With the score now 8-7, and runners on the corners with one out, it would take nothing more than a flyout to tie the game. In stepped Jim Thome. The White Sox now had a 47.5% chance of winning this game. Unfortunately, Thome could not get his bat on the ball, and he struck out swinging, reducing their expectancy to 21.2%. This set the stage for Nick Swisher. With two outs, runners on the corners, and an 8-7 deficit, Swisher prepared to face Zumaya. The first two pitches were balls, giving him the opportunity to sit dead-red and wait for a fastball. He then took strike one, making the count 2-1, before Zumaya reached back and delivered a fastball. Swisher jumped all over hit and sent the ball into the stands, delivering a walkoff three-run home run.

The home run, which gave the White Sox a 10-8 victory, swung the win expectancy by 78.8%, the ninth highest offensive swing from this season.




Print This Post



Eric is an accountant and statistical analyst from Philadelphia. He also covers the Phillies at Phillies Nation and can be found here on Twitter.


2 Responses to “WPA #9: Swisher’s Proud Moment”
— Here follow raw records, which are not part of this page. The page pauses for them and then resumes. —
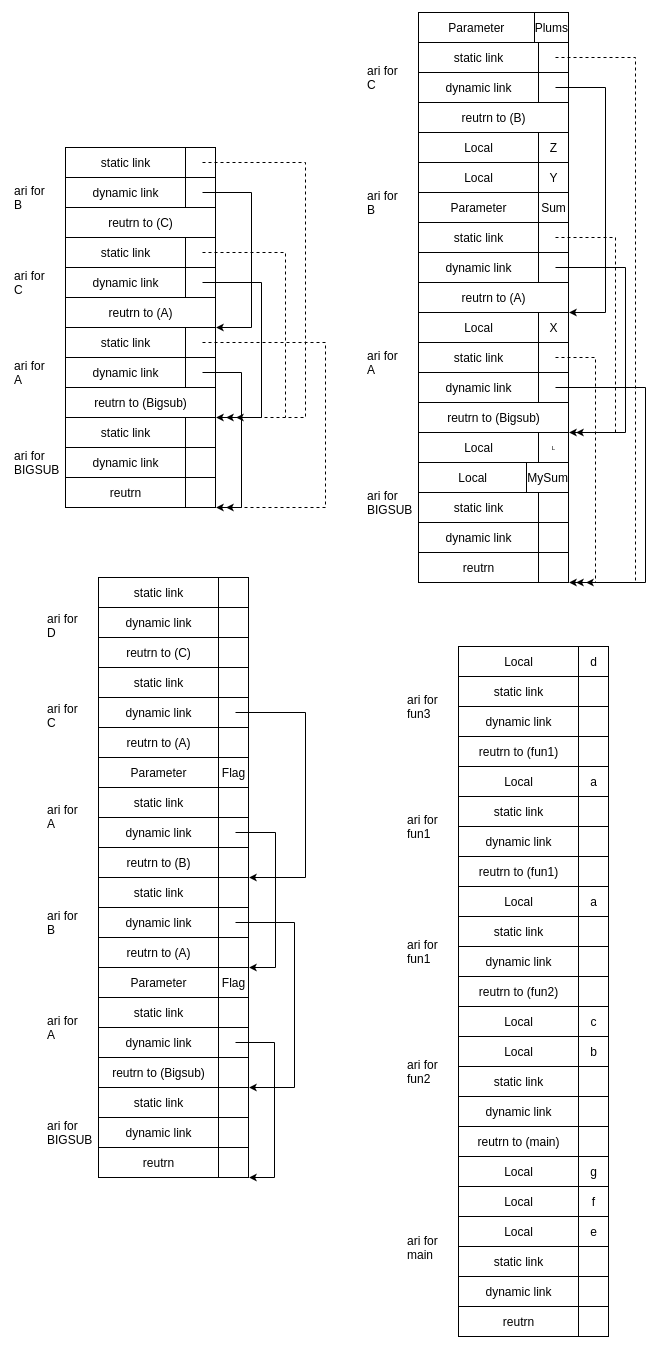
<!DOCTYPE html>
<html lang="en">
<head>
<meta charset="utf-8">
<title>Activation record stacks</title>
<style>
:root { --ink: #000; --paper: #fff; --cell: 30px; }
* { box-sizing: border-box; margin: 0; padding: 0; }
html, body { width: 666px; height: 1349px; overflow: hidden; background: var(--paper); }
body { position: relative; color: var(--ink); font: 12px/14px "Liberation Sans", Arial, sans-serif; }
.stack { position: absolute; width: 151px; list-style: none; border: solid var(--ink); border-width: 1px 0 0 1px; }
.stack li { display: flex; height: var(--cell); }
.stack span, .stack b { display: flex; align-items: center; justify-content: center; border: solid var(--ink); border-width: 0 1px 1px 0; white-space: nowrap; font-weight: normal; }
.stack span { flex: 1 1 0; min-width: 0; }
.stack b { flex: 0 0 var(--cell); }
.stack .small { font-size: 6px; }
.owner { position: absolute; white-space: nowrap; }
.stack-b { left: 65px; top: 147px; }
.stack-params { left: 418px; top: 12px; }
.stack-flag { left: 98px; top: 577px; }
.stack-fun { left: 458px; top: 646px; }
.owners-b .owner { left: 14px; }
.owners-params .owner { left: 367px; }
.owners-flag .owner { left: 47px; }
.owners-fun .owner { left: 407px; }
.links { position: absolute; left: 0; top: 0; }
.line { fill: none; stroke: var(--ink); }
.dashed { stroke-dasharray: 3 3; }
</style>
</head>
<body>

<section class="owners-b">
  <p class="owner" style="top:184px">ari for<br>B</p>
  <p class="owner" style="top:269px">ari for<br>C</p>
  <p class="owner" style="top:359px">ari for<br>A</p>
  <p class="owner" style="top:449px">ari for<br>BIGSUB</p>
  <ol class="stack stack-b">
    <li><span>static link</span><b></b></li>
    <li><span>dynamic link</span><b></b></li>
    <li><span>reutrn to (C)</span></li>
    <li><span>static link</span><b></b></li>
    <li><span>dynamic link</span><b></b></li>
    <li><span>reutrn to (A)</span></li>
    <li><span>static link</span><b></b></li>
    <li><span>dynamic link</span><b></b></li>
    <li><span>reutrn to (Bigsub)</span></li>
    <li><span>static link</span><b></b></li>
    <li><span>dynamic link</span><b></b></li>
    <li><span>reutrn</span><b></b></li>
  </ol>
</section>

<section class="owners-params">
  <p class="owner" style="top:64px">ari for<br>C</p>
  <p class="owner" style="top:189px">ari for<br>B</p>
  <p class="owner" style="top:349px">ari for<br>A</p>
  <p class="owner" style="top:489px">ari for<br>BIGSUB</p>
  <ol class="stack stack-params">
    <li><span>Parameter</span><b>Plums</b></li>
    <li><span>static link</span><b></b></li>
    <li><span>dynamic link</span><b></b></li>
    <li><span>reutrn to (B)</span></li>
    <li><span>Local</span><b>Z</b></li>
    <li><span>Local</span><b>Y</b></li>
    <li><span>Parameter</span><b>Sum</b></li>
    <li><span>static link</span><b></b></li>
    <li><span>dynamic link</span><b></b></li>
    <li><span>reutrn to (A)</span></li>
    <li><span>Local</span><b>X</b></li>
    <li><span>static link</span><b></b></li>
    <li><span>dynamic link</span><b></b></li>
    <li><span>reutrn to (Bigsub)</span></li>
    <li><span>Local</span><b class="small">L</b></li>
    <li><span>Local</span><b>MySum</b></li>
    <li><span>static link</span><b></b></li>
    <li><span>dynamic link</span><b></b></li>
    <li><span>reutrn</span><b></b></li>
  </ol>
</section>

<section class="owners-flag">
  <p class="owner" style="top:612px">ari for<br>D</p>
  <p class="owner" style="top:702px">ari for<br>C</p>
  <p class="owner" style="top:803px">ari for<br>A</p>
  <p class="owner" style="top:909px">ari for<br>B</p>
  <p class="owner" style="top:1014px">ari for<br>A</p>
  <p class="owner" style="top:1119px">ari for<br>BIGSUB</p>
  <ol class="stack stack-flag">
    <li><span>static link</span><b></b></li>
    <li><span>dynamic link</span><b></b></li>
    <li><span>reutrn to (C)</span><b></b></li>
    <li><span>static link</span><b></b></li>
    <li><span>dynamic link</span><b></b></li>
    <li><span>reutrn to (A)</span><b></b></li>
    <li><span>Parameter</span><b>Flag</b></li>
    <li><span>static link</span><b></b></li>
    <li><span>dynamic link</span><b></b></li>
    <li><span>reutrn to (B)</span><b></b></li>
    <li><span>static link</span><b></b></li>
    <li><span>dynamic link</span><b></b></li>
    <li><span>reutrn to (A)</span><b></b></li>
    <li><span>Parameter</span><b>Flag</b></li>
    <li><span>static link</span><b></b></li>
    <li><span>dynamic link</span><b></b></li>
    <li><span>reutrn to (Bigsub)</span><b></b></li>
    <li><span>static link</span><b></b></li>
    <li><span>dynamic link</span><b></b></li>
    <li><span>reutrn</span><b></b></li>
  </ol>
</section>

<section class="owners-fun">
  <p class="owner" style="top:693px">ari for<br>fun3</p>
  <p class="owner" style="top:813px">ari for<br>fun1</p>
  <p class="owner" style="top:938px">ari for<br>fun1</p>
  <p class="owner" style="top:1058px">ari for<br>fun2</p>
  <p class="owner" style="top:1234px">ari for<br>main</p>
  <ol class="stack stack-fun">
    <li><span>Local</span><b>d</b></li>
    <li><span>static link</span><b></b></li>
    <li><span>dynamic link</span><b></b></li>
    <li><span>reutrn to (fun1)</span><b></b></li>
    <li><span>Local</span><b>a</b></li>
    <li><span>static link</span><b></b></li>
    <li><span>dynamic link</span><b></b></li>
    <li><span>reutrn to (fun1)</span><b></b></li>
    <li><span>Local</span><b>a</b></li>
    <li><span>static link</span><b></b></li>
    <li><span>dynamic link</span><b></b></li>
    <li><span>reutrn to (fun2)</span><b></b></li>
    <li><span>Local</span><b>c</b></li>
    <li><span>Local</span><b>b</b></li>
    <li><span>static link</span><b></b></li>
    <li><span>dynamic link</span><b></b></li>
    <li><span>reutrn to (main)</span><b></b></li>
    <li><span>Local</span><b>g</b></li>
    <li><span>Local</span><b>f</b></li>
    <li><span>Local</span><b>e</b></li>
    <li><span>static link</span><b></b></li>
    <li><span>dynamic link</span><b></b></li>
    <li><span>reutrn</span><b></b></li>
  </ol>
</section>

<svg class="links" width="666" height="1349" viewBox="0 0 666 1349" aria-hidden="true">
  <defs>
    <path id="arrow" d="M0 0L8 -4L6 0L8 4Z"/>
  </defs>
  <g class="line dashed">
    <path d="M202.5 162.5H305.5V417.5H236"/>
    <path d="M202.5 252.5H285.5V417.5"/>
    <path d="M202.5 342.5H325.5V507.5H226"/>
    <path d="M555.5 57.5H635.5V582.5"/>
    <path d="M555.5 237.5H615.5V432.5"/>
    <path d="M555.5 357.5H595.5V582.5"/>
  </g>
  <g class="line">
    <path d="M202.5 192.5H251.5V327.5H217"/>
    <path d="M202.5 282.5H261.5V417.5H217"/>
    <path d="M202.5 372.5H241.5V507.5H217"/>
    <path d="M555.5 87.5H605.5V312.5H570"/>
    <path d="M555.5 267.5H625.5V432.5H570"/>
    <path d="M555.5 387.5H645.5V582.5H570"/>
    <path d="M235.5 712.5H305.5V877.5H250"/>
    <path d="M235.5 832.5H275.5V967.5H250"/>
    <path d="M235.5 922.5H294.5V1087.5H250"/>
    <path d="M235.5 1042.5H274.5V1177.5H250"/>
  </g>
  <g fill="var(--ink)">
    <use href="#arrow" x="216" y="327.5"/>
    <use href="#arrow" x="216" y="417.5"/>
    <use href="#arrow" x="226" y="417.5"/>
    <use href="#arrow" x="236" y="417.5"/>
    <use href="#arrow" x="216" y="507.5"/>
    <use href="#arrow" x="226" y="507.5"/>
    <use href="#arrow" x="569" y="312.5"/>
    <use href="#arrow" x="569" y="432.5"/>
    <use href="#arrow" x="576" y="432.5"/>
    <use href="#arrow" x="569" y="582.5"/>
    <use href="#arrow" x="576" y="582.5"/>
    <use href="#arrow" x="586" y="582.5"/>
    <use href="#arrow" x="249" y="877.5"/>
    <use href="#arrow" x="249" y="967.5"/>
    <use href="#arrow" x="249" y="1087.5"/>
    <use href="#arrow" x="249" y="1177.5"/>
  </g>
</svg>
</body>
</html>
You can follow any responses to this entry through the RSS 2.0 feed.
  1. Roman says:

    I was half expecting to see the Presidential election graphed here… could the Election 08 be WPA #1?

    Looking at Swisher’s season, I was expecting to see a large decrease in line drive % and/or an increase in FB% or IFFB%… I can’t believe they are all practically consistent with with his career… LD% actually increased.

    Seems Swisher was pretty damn unlucky. I think it would be interesting to see who was the luckiest/unluckiest players of the season.

    Vote -1 Vote +1

  2. Eric Seidman says:

    Roman, hmm… sounds like it could be a good series. I was also shocked to see Swisher’s ISO identical to a year ago, and his BB% the same. It really seems his only big differential is in the BABIP which won’t stay .251 next year.

    Vote -1 Vote +1